| Work request |
The lines to find are those in the entries that hold the word "rotate"; copy every one of them.

▬▬▬▬▬▬

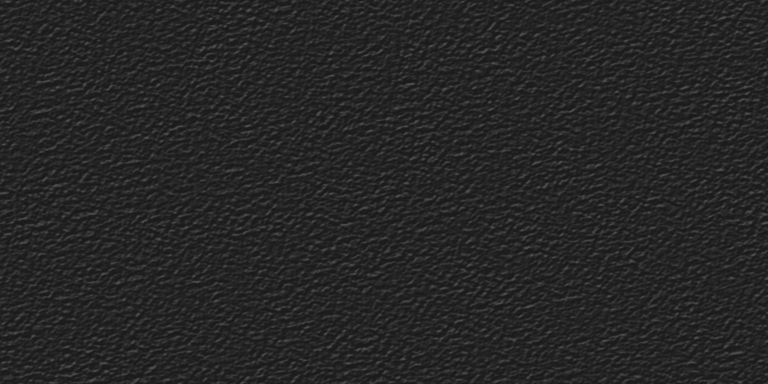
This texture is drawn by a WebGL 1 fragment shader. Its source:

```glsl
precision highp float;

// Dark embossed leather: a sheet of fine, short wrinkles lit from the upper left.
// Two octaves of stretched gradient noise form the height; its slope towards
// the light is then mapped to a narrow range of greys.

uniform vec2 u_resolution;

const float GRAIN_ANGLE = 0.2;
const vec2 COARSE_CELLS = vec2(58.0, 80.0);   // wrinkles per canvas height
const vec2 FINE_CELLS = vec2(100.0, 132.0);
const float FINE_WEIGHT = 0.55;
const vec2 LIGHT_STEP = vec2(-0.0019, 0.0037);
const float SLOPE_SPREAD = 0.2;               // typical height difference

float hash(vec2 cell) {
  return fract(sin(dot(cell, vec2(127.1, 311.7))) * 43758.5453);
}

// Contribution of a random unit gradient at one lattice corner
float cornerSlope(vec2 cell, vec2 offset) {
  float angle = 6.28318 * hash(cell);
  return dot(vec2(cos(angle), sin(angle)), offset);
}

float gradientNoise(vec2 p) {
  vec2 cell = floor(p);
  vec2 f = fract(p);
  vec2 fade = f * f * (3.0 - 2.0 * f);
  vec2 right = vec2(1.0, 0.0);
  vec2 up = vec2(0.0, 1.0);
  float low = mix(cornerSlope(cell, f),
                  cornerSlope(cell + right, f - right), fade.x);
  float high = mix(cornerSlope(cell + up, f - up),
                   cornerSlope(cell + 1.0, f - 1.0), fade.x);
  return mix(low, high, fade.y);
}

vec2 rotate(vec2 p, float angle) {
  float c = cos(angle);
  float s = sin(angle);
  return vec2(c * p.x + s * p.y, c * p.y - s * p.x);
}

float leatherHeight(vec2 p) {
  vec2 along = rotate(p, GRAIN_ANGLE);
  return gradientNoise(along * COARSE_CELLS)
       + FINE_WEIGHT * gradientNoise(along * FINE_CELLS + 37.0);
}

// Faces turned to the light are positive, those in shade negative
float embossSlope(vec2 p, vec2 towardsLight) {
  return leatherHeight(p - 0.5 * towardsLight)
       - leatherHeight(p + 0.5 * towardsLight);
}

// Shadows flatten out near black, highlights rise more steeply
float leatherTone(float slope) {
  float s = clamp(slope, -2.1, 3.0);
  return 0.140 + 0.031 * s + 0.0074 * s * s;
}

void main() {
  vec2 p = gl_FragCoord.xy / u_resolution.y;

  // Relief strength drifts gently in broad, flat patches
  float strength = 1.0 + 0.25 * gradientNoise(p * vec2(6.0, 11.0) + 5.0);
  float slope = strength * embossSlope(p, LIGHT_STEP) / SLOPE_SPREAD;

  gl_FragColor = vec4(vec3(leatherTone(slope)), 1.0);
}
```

▬▬▬▬▬▬

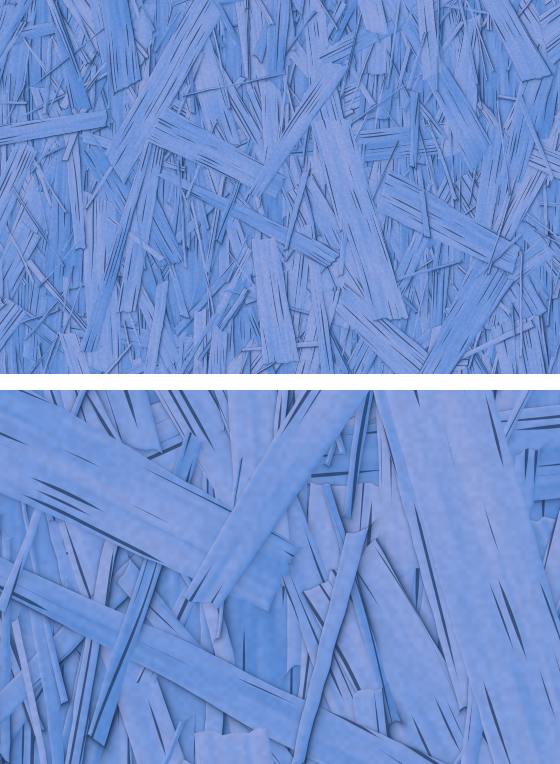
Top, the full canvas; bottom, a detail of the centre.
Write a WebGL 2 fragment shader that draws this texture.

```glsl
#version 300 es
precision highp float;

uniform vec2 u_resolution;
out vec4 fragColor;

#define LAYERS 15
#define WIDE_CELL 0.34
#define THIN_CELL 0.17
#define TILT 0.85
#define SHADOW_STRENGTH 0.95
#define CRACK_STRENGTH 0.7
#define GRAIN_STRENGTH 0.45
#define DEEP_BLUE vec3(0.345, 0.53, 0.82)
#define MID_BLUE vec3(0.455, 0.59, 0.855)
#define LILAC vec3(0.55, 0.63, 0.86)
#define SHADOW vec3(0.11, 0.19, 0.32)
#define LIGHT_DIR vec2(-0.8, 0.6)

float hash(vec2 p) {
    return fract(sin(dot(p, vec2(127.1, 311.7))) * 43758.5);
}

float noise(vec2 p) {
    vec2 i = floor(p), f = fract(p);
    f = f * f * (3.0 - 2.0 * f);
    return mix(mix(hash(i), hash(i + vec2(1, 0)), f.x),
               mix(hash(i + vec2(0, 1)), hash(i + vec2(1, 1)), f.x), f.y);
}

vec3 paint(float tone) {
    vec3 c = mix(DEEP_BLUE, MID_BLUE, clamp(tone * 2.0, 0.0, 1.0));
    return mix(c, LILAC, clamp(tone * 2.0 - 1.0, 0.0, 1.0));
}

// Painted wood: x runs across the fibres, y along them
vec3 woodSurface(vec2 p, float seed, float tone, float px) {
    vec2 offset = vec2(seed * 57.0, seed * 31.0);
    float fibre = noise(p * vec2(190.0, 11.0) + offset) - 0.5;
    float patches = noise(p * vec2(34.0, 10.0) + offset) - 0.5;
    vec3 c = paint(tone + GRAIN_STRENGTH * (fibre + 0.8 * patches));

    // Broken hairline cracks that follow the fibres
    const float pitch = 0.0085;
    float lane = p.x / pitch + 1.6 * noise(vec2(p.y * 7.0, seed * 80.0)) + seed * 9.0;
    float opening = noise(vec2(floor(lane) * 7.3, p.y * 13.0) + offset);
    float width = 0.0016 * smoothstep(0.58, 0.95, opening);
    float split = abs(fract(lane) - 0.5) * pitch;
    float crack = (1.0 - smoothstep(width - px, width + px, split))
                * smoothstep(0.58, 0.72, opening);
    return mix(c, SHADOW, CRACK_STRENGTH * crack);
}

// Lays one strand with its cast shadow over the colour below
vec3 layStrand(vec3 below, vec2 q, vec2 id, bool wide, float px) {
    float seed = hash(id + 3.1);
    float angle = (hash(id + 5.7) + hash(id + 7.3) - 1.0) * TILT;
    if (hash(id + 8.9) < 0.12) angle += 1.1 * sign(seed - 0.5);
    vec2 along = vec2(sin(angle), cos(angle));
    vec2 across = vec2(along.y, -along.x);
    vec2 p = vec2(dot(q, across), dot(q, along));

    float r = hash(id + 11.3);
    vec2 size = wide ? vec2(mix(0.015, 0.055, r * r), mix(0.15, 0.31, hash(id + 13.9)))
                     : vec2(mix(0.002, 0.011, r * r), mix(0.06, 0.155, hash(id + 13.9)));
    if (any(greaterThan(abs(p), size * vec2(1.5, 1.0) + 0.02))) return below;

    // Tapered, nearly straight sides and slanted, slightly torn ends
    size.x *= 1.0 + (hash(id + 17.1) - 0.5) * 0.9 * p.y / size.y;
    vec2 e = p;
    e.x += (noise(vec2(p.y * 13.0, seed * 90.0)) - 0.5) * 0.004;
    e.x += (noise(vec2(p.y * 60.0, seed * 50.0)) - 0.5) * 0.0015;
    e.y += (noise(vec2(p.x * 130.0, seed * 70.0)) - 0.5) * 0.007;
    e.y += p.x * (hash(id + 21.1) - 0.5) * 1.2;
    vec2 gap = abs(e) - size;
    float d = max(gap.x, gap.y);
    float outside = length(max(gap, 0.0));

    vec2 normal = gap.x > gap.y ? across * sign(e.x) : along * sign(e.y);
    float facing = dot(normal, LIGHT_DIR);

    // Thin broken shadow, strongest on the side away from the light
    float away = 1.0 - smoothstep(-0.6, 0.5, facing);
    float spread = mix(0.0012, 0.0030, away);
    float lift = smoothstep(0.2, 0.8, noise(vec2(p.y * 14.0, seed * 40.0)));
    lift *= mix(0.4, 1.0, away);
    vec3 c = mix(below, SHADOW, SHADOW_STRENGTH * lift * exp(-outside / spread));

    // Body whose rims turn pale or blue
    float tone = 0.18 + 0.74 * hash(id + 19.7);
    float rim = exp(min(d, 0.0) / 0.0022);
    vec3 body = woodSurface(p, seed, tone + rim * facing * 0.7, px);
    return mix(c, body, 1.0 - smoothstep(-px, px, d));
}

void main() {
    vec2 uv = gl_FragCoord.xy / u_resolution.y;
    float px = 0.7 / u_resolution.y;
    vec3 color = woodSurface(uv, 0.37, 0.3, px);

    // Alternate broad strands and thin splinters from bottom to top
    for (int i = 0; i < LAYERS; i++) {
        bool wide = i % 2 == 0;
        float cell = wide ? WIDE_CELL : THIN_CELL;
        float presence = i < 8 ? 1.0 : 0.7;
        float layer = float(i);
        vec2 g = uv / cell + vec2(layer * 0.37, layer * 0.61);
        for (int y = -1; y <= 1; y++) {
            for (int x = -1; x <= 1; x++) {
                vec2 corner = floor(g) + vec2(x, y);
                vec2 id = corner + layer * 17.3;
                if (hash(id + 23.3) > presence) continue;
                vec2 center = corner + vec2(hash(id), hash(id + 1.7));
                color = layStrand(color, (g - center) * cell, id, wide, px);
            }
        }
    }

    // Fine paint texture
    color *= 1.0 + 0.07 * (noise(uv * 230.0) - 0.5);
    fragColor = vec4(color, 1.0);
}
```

▬▬▬▬▬▬

| Response area |
vec2 rotate(vec2 p, float angle) {
  vec2 along = rotate(p, GRAIN_ANGLE);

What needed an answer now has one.